== DESCRIPTION OF THE TASK ==
Go through the material and pull out every line with the string "return" in it.

== DATASET RECORDS ==
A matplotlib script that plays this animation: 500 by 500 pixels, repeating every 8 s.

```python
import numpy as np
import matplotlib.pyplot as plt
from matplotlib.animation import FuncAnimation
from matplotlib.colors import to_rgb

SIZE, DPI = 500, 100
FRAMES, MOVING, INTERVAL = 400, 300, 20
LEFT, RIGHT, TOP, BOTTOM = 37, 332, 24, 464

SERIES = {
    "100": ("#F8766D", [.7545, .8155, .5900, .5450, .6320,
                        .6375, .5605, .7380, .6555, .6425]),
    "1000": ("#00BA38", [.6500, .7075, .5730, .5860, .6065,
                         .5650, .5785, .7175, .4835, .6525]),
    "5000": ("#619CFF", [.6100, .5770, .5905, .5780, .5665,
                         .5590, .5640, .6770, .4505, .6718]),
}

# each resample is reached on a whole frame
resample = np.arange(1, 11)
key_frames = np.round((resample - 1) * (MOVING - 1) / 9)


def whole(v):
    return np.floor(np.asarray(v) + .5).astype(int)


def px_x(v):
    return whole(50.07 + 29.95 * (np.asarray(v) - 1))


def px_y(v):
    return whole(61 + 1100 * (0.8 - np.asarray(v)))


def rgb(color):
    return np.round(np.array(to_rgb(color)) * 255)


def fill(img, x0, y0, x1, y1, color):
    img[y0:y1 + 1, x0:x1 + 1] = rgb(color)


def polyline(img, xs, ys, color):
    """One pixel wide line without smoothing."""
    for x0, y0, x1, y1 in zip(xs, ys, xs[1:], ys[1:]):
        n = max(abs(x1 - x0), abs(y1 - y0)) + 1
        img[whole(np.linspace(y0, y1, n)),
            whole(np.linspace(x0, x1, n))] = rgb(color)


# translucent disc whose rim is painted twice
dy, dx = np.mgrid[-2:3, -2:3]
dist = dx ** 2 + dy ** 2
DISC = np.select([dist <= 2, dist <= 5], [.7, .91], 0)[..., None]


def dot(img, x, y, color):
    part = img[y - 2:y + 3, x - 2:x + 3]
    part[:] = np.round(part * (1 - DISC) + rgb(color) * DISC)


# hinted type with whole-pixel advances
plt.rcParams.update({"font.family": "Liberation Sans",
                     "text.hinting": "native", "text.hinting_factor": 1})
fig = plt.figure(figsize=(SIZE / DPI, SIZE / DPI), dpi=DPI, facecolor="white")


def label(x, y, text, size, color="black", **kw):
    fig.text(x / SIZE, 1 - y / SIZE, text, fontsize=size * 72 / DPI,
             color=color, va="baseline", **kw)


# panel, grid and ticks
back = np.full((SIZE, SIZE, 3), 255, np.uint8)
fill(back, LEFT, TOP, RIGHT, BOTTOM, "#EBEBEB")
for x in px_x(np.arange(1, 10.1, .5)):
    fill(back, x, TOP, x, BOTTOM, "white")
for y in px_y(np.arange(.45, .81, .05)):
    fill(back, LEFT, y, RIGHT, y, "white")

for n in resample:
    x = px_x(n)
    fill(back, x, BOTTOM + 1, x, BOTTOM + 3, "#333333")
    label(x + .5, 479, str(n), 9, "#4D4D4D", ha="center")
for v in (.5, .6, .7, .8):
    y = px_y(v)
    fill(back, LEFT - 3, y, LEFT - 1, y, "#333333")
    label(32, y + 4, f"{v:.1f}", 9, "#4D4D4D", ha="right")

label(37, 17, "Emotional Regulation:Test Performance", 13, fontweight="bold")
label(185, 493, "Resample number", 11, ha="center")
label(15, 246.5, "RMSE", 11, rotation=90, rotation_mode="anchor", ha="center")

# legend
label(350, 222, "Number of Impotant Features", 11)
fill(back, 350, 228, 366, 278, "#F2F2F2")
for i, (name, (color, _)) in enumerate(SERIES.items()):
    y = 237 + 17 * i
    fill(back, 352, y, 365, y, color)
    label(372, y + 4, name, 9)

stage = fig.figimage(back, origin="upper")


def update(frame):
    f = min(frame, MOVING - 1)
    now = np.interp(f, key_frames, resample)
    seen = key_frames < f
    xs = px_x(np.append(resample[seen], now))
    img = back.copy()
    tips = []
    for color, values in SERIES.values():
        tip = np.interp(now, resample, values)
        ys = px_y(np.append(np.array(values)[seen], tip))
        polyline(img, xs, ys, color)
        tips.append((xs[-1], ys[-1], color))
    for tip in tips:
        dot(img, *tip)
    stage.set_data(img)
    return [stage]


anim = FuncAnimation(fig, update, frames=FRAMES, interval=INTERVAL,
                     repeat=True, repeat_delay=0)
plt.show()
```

==

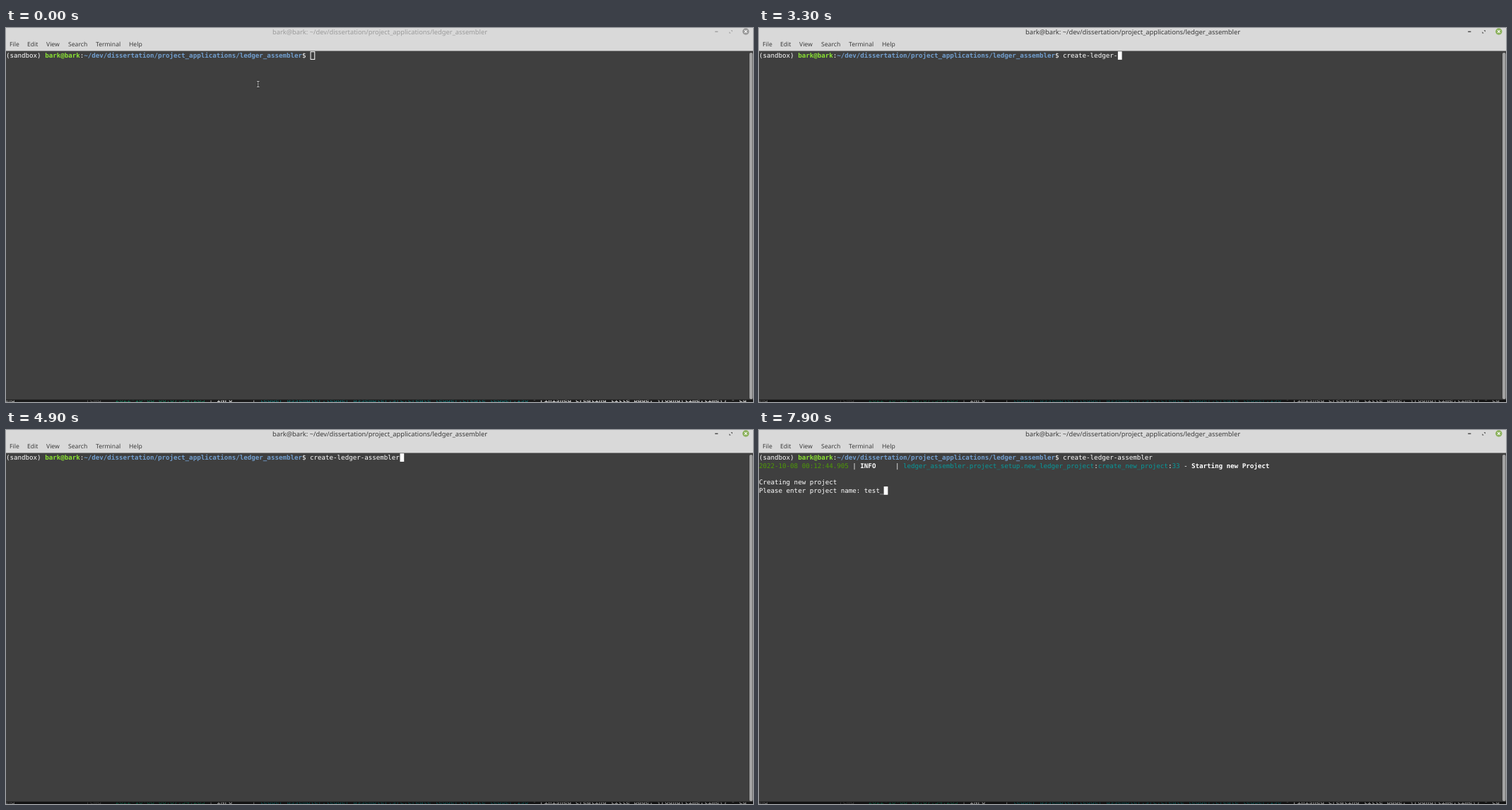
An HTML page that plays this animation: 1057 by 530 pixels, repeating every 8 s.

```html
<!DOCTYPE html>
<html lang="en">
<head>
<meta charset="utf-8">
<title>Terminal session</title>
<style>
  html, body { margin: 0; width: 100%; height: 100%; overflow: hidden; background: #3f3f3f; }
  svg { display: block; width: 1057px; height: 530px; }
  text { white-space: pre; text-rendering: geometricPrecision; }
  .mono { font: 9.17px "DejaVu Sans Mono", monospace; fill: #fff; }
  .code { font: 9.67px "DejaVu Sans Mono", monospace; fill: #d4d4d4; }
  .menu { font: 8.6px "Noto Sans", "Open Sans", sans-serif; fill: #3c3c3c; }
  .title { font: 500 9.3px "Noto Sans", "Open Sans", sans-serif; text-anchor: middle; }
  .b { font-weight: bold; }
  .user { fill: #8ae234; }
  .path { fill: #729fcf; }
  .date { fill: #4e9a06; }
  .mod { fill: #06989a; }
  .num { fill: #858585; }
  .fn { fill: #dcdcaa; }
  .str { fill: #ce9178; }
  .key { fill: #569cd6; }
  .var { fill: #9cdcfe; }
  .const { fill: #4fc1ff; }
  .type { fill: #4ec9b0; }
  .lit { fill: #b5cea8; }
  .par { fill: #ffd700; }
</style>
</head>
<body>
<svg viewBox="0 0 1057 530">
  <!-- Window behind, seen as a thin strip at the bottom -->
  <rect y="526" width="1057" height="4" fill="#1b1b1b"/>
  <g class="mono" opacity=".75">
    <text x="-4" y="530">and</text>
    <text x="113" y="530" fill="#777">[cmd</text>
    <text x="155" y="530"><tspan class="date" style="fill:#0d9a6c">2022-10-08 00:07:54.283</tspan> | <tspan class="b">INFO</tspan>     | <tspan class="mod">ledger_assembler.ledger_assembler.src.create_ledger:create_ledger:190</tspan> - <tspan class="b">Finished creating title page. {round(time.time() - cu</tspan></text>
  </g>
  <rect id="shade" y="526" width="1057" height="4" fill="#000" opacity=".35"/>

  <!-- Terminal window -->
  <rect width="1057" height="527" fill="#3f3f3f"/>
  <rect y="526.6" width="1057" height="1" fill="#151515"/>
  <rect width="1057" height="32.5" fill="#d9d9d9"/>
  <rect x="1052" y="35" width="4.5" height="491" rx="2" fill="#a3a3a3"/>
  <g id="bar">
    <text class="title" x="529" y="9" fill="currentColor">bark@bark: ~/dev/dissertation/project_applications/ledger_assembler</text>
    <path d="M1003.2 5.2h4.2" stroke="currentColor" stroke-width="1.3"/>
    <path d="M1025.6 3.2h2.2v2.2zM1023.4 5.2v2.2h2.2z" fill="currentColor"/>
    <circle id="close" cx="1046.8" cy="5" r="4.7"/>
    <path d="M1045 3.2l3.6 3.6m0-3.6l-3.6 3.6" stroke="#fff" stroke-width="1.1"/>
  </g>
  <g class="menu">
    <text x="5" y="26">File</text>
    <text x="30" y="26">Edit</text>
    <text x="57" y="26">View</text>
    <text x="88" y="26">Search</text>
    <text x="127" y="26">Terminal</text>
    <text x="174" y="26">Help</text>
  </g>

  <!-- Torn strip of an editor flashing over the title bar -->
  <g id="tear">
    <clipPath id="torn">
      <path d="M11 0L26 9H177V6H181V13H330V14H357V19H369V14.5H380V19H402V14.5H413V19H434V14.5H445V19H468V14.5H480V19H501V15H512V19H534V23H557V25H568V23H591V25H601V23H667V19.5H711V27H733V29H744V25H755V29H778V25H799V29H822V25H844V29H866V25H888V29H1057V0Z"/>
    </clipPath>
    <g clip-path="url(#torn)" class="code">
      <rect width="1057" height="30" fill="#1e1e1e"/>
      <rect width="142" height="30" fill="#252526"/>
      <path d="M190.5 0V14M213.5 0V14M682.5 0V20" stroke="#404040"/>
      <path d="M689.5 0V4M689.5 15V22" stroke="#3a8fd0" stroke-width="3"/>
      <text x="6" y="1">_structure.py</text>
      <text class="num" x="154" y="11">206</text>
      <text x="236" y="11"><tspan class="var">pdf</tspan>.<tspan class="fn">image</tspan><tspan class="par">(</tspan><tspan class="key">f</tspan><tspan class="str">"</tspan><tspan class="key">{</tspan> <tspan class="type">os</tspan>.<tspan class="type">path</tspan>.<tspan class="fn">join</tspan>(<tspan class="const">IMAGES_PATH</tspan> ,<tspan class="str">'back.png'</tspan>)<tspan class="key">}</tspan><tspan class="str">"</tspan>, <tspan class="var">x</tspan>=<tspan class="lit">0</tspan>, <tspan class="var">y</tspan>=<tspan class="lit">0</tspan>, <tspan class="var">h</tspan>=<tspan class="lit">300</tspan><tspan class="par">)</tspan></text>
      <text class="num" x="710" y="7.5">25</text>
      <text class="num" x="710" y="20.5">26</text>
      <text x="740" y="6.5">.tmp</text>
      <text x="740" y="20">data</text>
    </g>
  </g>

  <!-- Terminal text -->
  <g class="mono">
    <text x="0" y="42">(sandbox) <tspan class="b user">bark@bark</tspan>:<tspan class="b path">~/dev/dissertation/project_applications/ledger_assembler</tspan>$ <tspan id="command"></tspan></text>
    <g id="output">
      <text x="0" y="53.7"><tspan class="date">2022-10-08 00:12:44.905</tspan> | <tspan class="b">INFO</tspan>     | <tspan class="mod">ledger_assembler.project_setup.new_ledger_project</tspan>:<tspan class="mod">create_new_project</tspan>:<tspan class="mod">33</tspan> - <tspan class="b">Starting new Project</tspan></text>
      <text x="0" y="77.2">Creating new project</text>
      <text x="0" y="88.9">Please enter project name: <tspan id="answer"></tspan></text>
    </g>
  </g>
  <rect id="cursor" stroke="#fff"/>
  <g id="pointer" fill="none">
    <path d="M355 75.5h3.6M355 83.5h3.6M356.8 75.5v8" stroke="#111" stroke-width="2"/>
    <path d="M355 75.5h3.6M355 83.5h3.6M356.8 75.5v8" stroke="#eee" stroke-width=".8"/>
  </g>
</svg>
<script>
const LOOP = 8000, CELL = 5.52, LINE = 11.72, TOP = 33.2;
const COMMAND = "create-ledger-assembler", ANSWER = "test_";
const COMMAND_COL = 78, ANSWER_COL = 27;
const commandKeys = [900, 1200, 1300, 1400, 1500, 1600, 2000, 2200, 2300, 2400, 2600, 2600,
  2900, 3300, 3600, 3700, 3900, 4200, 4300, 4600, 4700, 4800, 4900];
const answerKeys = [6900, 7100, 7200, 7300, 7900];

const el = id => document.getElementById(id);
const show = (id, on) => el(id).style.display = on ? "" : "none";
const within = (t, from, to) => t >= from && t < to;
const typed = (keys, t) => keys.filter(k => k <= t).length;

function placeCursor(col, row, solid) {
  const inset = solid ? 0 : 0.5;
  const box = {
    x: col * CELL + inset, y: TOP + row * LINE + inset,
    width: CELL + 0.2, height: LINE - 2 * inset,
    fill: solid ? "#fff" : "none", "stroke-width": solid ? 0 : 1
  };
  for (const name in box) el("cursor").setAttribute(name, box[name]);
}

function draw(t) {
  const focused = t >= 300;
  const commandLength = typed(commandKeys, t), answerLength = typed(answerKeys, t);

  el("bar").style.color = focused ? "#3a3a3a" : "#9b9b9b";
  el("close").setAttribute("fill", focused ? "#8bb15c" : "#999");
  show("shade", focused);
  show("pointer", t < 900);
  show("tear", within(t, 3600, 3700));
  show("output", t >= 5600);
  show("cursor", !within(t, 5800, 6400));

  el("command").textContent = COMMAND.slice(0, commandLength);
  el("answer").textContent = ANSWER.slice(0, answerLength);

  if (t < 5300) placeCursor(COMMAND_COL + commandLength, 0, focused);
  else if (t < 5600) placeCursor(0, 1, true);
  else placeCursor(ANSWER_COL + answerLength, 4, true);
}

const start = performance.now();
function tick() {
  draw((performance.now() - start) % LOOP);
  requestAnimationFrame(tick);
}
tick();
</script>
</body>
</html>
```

== TASK OUTPUT ==
    return np.floor(np.asarray(v) + .5).astype(int)
    return whole(50.07 + 29.95 * (np.asarray(v) - 1))
    return whole(61 + 1100 * (0.8 - np.asarray(v)))
    return np.round(np.array(to_rgb(color)) * 255)
    return [stage]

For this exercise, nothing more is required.